Johann Ulich and Georg Philipp Telemann represent the next generation. Like Erlebach the latter was a representative of the mixed style which was dominant in Germany and in which Italian and French elements were incorporated into the German tradition. There is another similarity: Erlebach had written overtures in the French style, inspired by the instrumental suites from the operas of Lully. Telemann was also one of the most productive composers of such overtures.
Little is known about Johann Ulich, and he is not even mentioned in New Grove. He was born in Wittenberg where his father was organist and Kantor. Here he studied at the university and in 1708 moved to Zerbst where he first acted as organist of the St. Bartholomäi-Kirche and instrumentalist at the court. In 1722 Johann Friedrich Fasch was appointed Kapellmeister, thus becoming Ulich's colleague. It is not known how much he has composed: the palace of Anhalt-Zerbst was destroyed by fire during World War II and apparently the musical archive with it. His extant compositions comprise three cantatas, nine keyboard pieces and a set of six sonatas for recorder. The latter have been recorded by the ensemble Lux Borea.
In its texture it is a more modern piece than the arias by Erlebach, comprising of recitatives and arias, although the latter are mostly rather short. The arias in Telemann's cantatas are more developed. They represent a part of his output which is little known. It is mostly the larger-scale and more dramatic works which are performed, such as Ino, but these smaller-scale pieces are little gems and show some of the features of Telemann's style, such as the attention to melody and a fine depiction of the text. Some texts may have been written by the composer himself, such as Fortuna scherzosa which is probably an early work and was discovered in the archive of the Berlin Sing-Akademie. The choice of texts very much reflect the composer's sense of humour which he also displayed in his instrumental works.
The subject which connects the pieces on this disc gives much opportunity for a humorous approach. In classical mythology Fortuna was the goddess of good and bad luck. She is used as a metaphor for the twists and turns in everyday life, and especially in love.
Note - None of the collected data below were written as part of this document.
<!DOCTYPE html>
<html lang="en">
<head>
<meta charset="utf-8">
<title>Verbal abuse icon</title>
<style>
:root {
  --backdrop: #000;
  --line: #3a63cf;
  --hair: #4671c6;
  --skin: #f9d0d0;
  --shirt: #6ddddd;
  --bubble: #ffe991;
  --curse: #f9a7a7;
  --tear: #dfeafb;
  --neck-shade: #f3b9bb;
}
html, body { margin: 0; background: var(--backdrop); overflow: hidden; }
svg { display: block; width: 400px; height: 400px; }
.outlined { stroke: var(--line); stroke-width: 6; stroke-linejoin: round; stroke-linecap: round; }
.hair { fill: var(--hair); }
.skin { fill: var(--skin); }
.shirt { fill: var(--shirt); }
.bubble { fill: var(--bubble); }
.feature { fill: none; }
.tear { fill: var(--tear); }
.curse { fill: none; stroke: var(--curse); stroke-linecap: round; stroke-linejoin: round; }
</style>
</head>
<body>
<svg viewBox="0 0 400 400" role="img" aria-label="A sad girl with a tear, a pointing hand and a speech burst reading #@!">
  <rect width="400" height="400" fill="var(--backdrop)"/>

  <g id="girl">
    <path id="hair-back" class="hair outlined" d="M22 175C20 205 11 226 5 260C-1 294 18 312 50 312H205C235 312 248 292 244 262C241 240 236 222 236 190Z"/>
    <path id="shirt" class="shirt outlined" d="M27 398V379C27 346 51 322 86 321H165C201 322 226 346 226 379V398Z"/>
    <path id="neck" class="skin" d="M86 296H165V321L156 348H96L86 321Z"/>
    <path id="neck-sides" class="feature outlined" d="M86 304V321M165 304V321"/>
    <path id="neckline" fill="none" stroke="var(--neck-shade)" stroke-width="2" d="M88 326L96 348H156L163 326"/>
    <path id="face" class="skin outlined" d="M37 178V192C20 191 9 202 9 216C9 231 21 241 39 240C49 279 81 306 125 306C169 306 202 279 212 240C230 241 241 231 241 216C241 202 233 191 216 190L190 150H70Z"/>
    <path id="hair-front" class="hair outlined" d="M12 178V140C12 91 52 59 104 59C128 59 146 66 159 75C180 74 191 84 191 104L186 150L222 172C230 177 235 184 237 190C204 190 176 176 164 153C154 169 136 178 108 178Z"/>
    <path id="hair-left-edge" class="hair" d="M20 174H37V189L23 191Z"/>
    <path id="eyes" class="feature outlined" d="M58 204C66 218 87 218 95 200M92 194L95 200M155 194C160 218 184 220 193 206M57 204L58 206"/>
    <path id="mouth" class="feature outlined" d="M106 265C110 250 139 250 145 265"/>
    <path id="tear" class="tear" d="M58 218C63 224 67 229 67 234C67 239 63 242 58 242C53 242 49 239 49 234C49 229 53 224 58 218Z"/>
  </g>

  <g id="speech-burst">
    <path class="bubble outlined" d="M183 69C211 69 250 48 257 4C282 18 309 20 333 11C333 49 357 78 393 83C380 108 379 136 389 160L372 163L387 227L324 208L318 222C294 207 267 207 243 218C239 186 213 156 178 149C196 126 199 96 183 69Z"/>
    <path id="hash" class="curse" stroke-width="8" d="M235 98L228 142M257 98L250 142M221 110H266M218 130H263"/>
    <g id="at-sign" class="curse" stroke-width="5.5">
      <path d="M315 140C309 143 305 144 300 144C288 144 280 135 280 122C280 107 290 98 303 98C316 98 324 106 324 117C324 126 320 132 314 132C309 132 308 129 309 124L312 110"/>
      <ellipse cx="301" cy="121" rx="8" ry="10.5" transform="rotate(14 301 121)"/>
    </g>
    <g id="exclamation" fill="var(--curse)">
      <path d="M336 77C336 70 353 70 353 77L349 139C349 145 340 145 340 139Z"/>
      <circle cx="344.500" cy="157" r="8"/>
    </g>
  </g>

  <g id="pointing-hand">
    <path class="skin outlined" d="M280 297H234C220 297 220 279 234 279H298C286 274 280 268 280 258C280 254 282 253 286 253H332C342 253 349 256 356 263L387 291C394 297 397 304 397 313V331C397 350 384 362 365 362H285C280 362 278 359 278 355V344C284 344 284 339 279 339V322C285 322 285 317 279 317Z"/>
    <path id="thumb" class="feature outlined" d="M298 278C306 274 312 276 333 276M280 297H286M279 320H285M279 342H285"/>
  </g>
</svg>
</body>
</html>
The latter is a classical subject in operas and cantatas which juxtapose fickleness and constancy.
This is a most enjoyable disc. Hamburger Ratsmusik is an experienced ensemble which has made many interesting recordings, and always comes up with little-known repertoire. That isn't any different here. The compositions are mostly unknown, but deserve to be performed and recorded. They represent a part of the German baroque repertoire which receives not that much attention. They have found interpreters who are pretty much ideal. I had never heard Ina Siedlaczek before, and I am quite impressed by her singing. She has a very beautiful voice, articulates well and is very responsive to the text. Especially the way Telemann has depicted elements in the text is not lost on her. The long lines in Erlebach's arias come off perfectly, with good dynamic shading and stylish ornamentation when it is needed. I am looking forward to future recording projects.
It is a shame that the booklet omits the names of the players of the violin parts in Erlebach. The record company has been so kind to give me their names. Even more regrettable is the omission of translations of the lyrics.
Johan van Veen (© 2014)